[Saved data entries]
════

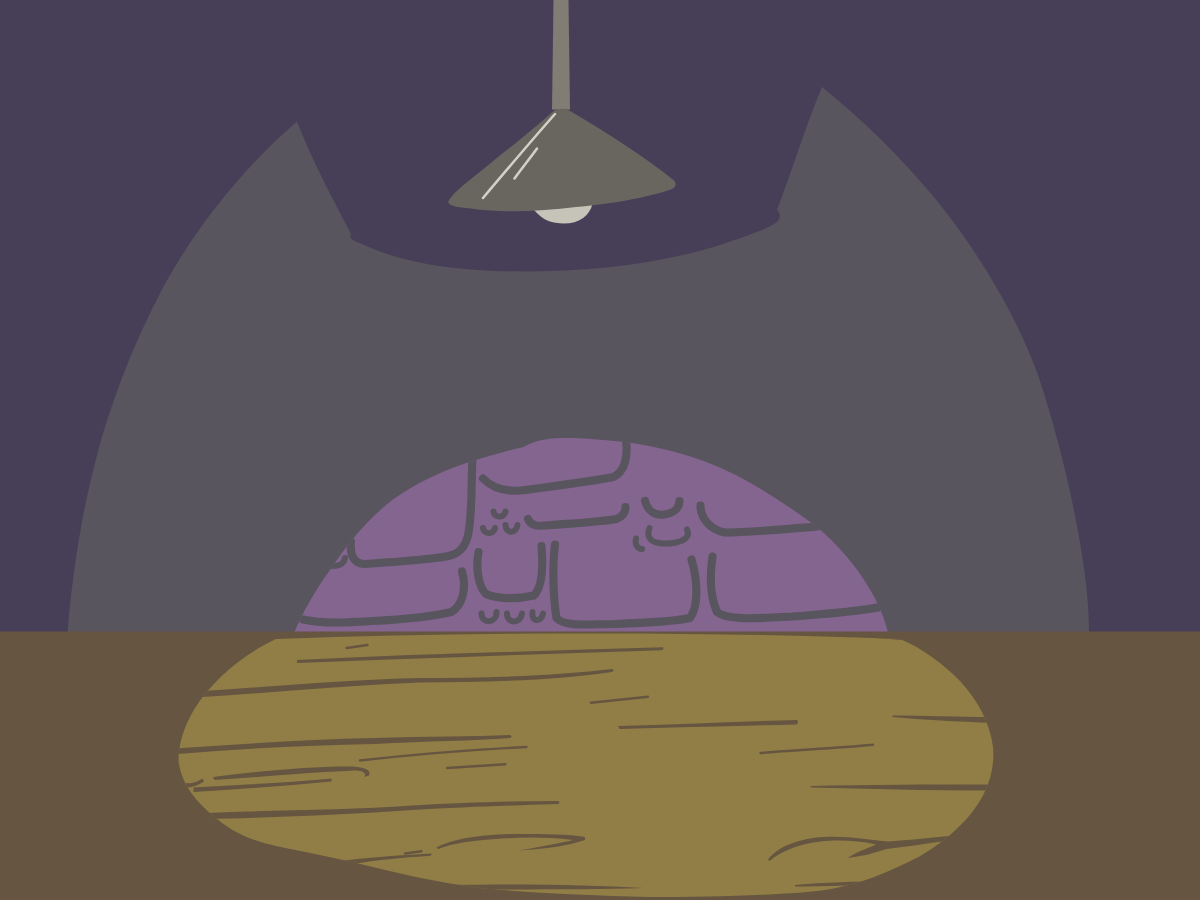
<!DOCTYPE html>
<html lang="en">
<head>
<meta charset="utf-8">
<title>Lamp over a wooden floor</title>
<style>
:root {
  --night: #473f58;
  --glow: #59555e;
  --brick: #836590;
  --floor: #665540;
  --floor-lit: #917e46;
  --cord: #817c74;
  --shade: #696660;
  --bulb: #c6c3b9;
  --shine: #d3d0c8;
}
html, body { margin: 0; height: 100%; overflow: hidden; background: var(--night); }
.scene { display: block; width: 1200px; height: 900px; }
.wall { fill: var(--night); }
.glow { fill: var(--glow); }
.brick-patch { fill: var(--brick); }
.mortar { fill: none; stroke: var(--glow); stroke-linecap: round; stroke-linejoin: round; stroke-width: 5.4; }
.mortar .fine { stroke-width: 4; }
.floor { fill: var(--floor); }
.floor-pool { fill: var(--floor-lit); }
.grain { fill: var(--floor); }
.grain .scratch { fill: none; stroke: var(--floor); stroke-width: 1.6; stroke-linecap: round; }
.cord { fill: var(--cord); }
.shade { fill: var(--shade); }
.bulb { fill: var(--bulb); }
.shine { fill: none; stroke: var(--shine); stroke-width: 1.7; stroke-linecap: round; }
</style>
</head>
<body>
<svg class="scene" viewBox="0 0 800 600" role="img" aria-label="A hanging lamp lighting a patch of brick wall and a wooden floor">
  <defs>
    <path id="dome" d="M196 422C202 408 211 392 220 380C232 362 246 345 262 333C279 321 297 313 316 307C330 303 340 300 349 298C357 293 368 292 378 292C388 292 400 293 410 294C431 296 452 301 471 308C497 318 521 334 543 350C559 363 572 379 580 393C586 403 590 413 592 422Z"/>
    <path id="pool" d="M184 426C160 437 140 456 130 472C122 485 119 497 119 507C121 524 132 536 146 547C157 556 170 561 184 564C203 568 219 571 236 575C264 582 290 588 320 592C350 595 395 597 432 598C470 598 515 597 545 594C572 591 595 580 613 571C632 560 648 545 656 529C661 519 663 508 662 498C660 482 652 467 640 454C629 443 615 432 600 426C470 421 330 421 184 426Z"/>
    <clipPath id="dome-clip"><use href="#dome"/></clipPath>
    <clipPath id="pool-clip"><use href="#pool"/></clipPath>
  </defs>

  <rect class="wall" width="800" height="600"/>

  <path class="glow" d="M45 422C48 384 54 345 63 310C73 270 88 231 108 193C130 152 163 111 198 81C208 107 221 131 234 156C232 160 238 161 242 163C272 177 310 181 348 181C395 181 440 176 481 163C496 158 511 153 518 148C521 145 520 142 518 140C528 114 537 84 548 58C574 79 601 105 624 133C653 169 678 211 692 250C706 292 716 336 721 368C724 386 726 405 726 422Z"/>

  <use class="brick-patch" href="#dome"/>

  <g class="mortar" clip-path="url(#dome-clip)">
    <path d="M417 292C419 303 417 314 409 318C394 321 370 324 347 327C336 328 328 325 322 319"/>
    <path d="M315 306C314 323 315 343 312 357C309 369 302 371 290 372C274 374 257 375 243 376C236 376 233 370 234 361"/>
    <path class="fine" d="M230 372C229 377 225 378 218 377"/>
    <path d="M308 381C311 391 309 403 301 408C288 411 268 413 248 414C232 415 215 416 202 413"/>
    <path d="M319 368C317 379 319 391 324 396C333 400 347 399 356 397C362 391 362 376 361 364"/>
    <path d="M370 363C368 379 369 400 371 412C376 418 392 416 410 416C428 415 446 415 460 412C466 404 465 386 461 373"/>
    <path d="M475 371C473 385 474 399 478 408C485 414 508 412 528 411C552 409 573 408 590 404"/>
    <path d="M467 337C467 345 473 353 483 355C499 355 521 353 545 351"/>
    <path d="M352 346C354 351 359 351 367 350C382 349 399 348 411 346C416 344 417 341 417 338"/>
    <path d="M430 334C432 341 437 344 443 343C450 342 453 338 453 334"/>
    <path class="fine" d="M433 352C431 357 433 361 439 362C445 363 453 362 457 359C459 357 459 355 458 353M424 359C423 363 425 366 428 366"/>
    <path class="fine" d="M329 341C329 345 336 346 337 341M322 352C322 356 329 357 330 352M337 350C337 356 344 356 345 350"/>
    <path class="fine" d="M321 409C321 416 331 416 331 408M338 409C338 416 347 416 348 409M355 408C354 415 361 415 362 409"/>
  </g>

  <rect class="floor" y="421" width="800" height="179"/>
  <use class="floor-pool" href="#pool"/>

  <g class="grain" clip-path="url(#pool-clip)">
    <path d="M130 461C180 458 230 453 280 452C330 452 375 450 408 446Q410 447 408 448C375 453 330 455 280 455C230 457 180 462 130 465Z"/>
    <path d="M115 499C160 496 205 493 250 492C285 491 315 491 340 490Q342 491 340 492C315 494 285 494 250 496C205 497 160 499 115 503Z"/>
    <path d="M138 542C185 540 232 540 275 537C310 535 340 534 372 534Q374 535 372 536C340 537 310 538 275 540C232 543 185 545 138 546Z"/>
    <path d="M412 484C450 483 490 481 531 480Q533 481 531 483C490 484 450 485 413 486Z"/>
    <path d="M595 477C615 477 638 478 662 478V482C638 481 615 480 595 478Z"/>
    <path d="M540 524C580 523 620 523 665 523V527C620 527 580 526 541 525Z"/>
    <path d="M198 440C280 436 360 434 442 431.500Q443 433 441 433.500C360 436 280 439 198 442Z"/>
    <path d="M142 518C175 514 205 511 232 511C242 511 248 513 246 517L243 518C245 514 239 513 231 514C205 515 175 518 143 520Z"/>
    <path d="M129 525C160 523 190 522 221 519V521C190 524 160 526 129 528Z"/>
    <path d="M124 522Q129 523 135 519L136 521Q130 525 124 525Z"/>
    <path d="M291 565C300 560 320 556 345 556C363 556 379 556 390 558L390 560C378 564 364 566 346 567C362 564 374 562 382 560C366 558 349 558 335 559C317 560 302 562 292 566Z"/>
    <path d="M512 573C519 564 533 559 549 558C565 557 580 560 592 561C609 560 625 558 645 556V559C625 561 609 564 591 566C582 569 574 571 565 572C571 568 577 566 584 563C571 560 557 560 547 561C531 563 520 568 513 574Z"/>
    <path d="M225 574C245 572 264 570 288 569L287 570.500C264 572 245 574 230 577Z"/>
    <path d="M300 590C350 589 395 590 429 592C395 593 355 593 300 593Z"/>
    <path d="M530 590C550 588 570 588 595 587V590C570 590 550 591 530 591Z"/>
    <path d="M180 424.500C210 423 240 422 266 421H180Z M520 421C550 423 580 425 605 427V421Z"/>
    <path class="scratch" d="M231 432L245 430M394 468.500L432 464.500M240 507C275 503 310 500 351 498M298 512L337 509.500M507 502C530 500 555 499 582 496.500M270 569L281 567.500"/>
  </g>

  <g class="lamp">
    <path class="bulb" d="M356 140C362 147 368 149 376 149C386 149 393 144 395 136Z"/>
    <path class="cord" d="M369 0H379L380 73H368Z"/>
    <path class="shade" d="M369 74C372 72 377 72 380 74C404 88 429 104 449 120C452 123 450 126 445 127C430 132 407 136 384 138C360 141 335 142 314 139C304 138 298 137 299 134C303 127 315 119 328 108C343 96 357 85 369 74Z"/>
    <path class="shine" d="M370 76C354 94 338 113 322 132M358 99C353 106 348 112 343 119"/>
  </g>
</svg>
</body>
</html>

════

Your task is to reproduce every record exactly while omitting the pictures.

Answer to this problem:
<!DOCTYPE html>
<html lang="en">
<head>
<meta charset="utf-8">
<title>Lamp over a wooden floor</title>
<style>
:root {
  --night: #473f58;
  --glow: #59555e;
  --brick: #836590;
  --floor: #665540;
  --floor-lit: #917e46;
  --cord: #817c74;
  --shade: #696660;
  --bulb: #c6c3b9;
  --shine: #d3d0c8;
}
html, body { margin: 0; height: 100%; overflow: hidden; background: var(--night); }
.scene { display: block; width: 1200px; height: 900px; }
.wall { fill: var(--night); }
.glow { fill: var(--glow); }
.brick-patch { fill: var(--brick); }
.mortar { fill: none; stroke: var(--glow); stroke-linecap: round; stroke-linejoin: round; stroke-width: 5.4; }
.mortar .fine { stroke-width: 4; }
.floor { fill: var(--floor); }
.floor-pool { fill: var(--floor-lit); }
.grain { fill: var(--floor); }
.grain .scratch { fill: none; stroke: var(--floor); stroke-width: 1.6; stroke-linecap: round; }
.cord { fill: var(--cord); }
.shade { fill: var(--shade); }
.bulb { fill: var(--bulb); }
.shine { fill: none; stroke: var(--shine); stroke-width: 1.7; stroke-linecap: round; }
</style>
</head>
<body>
<svg class="scene" viewBox="0 0 800 600" role="img" aria-label="A hanging lamp lighting a patch of brick wall and a wooden floor">
  <defs>
    <path id="dome" d="M196 422C202 408 211 392 220 380C232 362 246 345 262 333C279 321 297 313 316 307C330 303 340 300 349 298C357 293 368 292 378 292C388 292 400 293 410 294C431 296 452 301 471 308C497 318 521 334 543 350C559 363 572 379 580 393C586 403 590 413 592 422Z"/>
    <path id="pool" d="M184 426C160 437 140 456 130 472C122 485 119 497 119 507C121 524 132 536 146 547C157 556 170 561 184 564C203 568 219 571 236 575C264 582 290 588 320 592C350 595 395 597 432 598C470 598 515 597 545 594C572 591 595 580 613 571C632 560 648 545 656 529C661 519 663 508 662 498C660 482 652 467 640 454C629 443 615 432 600 426C470 421 330 421 184 426Z"/>
    <clipPath id="dome-clip"><use href="#dome"/></clipPath>
    <clipPath id="pool-clip"><use href="#pool"/></clipPath>
  </defs>

  <rect class="wall" width="800" height="600"/>

  <path class="glow" d="M45 422C48 384 54 345 63 310C73 270 88 231 108 193C130 152 163 111 198 81C208 107 221 131 234 156C232 160 238 161 242 163C272 177 310 181 348 181C395 181 440 176 481 163C496 158 511 153 518 148C521 145 520 142 518 140C528 114 537 84 548 58C574 79 601 105 624 133C653 169 678 211 692 250C706 292 716 336 721 368C724 386 726 405 726 422Z"/>

  <use class="brick-patch" href="#dome"/>

  <g class="mortar" clip-path="url(#dome-clip)">
    <path d="M417 292C419 303 417 314 409 318C394 321 370 324 347 327C336 328 328 325 322 319"/>
    <path d="M315 306C314 323 315 343 312 357C309 369 302 371 290 372C274 374 257 375 243 376C236 376 233 370 234 361"/>
    <path class="fine" d="M230 372C229 377 225 378 218 377"/>
    <path d="M308 381C311 391 309 403 301 408C288 411 268 413 248 414C232 415 215 416 202 413"/>
    <path d="M319 368C317 379 319 391 324 396C333 400 347 399 356 397C362 391 362 376 361 364"/>
    <path d="M370 363C368 379 369 400 371 412C376 418 392 416 410 416C428 415 446 415 460 412C466 404 465 386 461 373"/>
    <path d="M475 371C473 385 474 399 478 408C485 414 508 412 528 411C552 409 573 408 590 404"/>
    <path d="M467 337C467 345 473 353 483 355C499 355 521 353 545 351"/>
    <path d="M352 346C354 351 359 351 367 350C382 349 399 348 411 346C416 344 417 341 417 338"/>
    <path d="M430 334C432 341 437 344 443 343C450 342 453 338 453 334"/>
    <path class="fine" d="M433 352C431 357 433 361 439 362C445 363 453 362 457 359C459 357 459 355 458 353M424 359C423 363 425 366 428 366"/>
    <path class="fine" d="M329 341C329 345 336 346 337 341M322 352C322 356 329 357 330 352M337 350C337 356 344 356 345 350"/>
    <path class="fine" d="M321 409C321 416 331 416 331 408M338 409C338 416 347 416 348 409M355 408C354 415 361 415 362 409"/>
  </g>

  <rect class="floor" y="421" width="800" height="179"/>
  <use class="floor-pool" href="#pool"/>

  <g class="grain" clip-path="url(#pool-clip)">
    <path d="M130 461C180 458 230 453 280 452C330 452 375 450 408 446Q410 447 408 448C375 453 330 455 280 455C230 457 180 462 130 465Z"/>
    <path d="M115 499C160 496 205 493 250 492C285 491 315 491 340 490Q342 491 340 492C315 494 285 494 250 496C205 497 160 499 115 503Z"/>
    <path d="M138 542C185 540 232 540 275 537C310 535 340 534 372 534Q374 535 372 536C340 537 310 538 275 540C232 543 185 545 138 546Z"/>
    <path d="M412 484C450 483 490 481 531 480Q533 481 531 483C490 484 450 485 413 486Z"/>
    <path d="M595 477C615 477 638 478 662 478V482C638 481 615 480 595 478Z"/>
    <path d="M540 524C580 523 620 523 665 523V527C620 527 580 526 541 525Z"/>
    <path d="M198 440C280 436 360 434 442 431.500Q443 433 441 433.500C360 436 280 439 198 442Z"/>
    <path d="M142 518C175 514 205 511 232 511C242 511 248 513 246 517L243 518C245 514 239 513 231 514C205 515 175 518 143 520Z"/>
    <path d="M129 525C160 523 190 522 221 519V521C190 524 160 526 129 528Z"/>
    <path d="M124 522Q129 523 135 519L136 521Q130 525 124 525Z"/>
    <path d="M291 565C300 560 320 556 345 556C363 556 379 556 390 558L390 560C378 564 364 566 346 567C362 564 374 562 382 560C366 558 349 558 335 559C317 560 302 562 292 566Z"/>
    <path d="M512 573C519 564 533 559 549 558C565 557 580 560 592 561C609 560 625 558 645 556V559C625 561 609 564 591 566C582 569 574 571 565 572C571 568 577 566 584 563C571 560 557 560 547 561C531 563 520 568 513 574Z"/>
    <path d="M225 574C245 572 264 570 288 569L287 570.500C264 572 245 574 230 577Z"/>
    <path d="M300 590C350 589 395 590 429 592C395 593 355 593 300 593Z"/>
    <path d="M530 590C550 588 570 588 595 587V590C570 590 550 591 530 591Z"/>
    <path d="M180 424.500C210 423 240 422 266 421H180Z M520 421C550 423 580 425 605 427V421Z"/>
    <path class="scratch" d="M231 432L245 430M394 468.500L432 464.500M240 507C275 503 310 500 351 498M298 512L337 509.500M507 502C530 500 555 499 582 496.500M270 569L281 567.500"/>
  </g>

  <g class="lamp">
    <path class="bulb" d="M356 140C362 147 368 149 376 149C386 149 393 144 395 136Z"/>
    <path class="cord" d="M369 0H379L380 73H368Z"/>
    <path class="shade" d="M369 74C372 72 377 72 380 74C404 88 429 104 449 120C452 123 450 126 445 127C430 132 407 136 384 138C360 141 335 142 314 139C304 138 298 137 299 134C303 127 315 119 328 108C343 96 357 85 369 74Z"/>
    <path class="shine" d="M370 76C354 94 338 113 322 132M358 99C353 106 348 112 343 119"/>
  </g>
</svg>
</body>
</html>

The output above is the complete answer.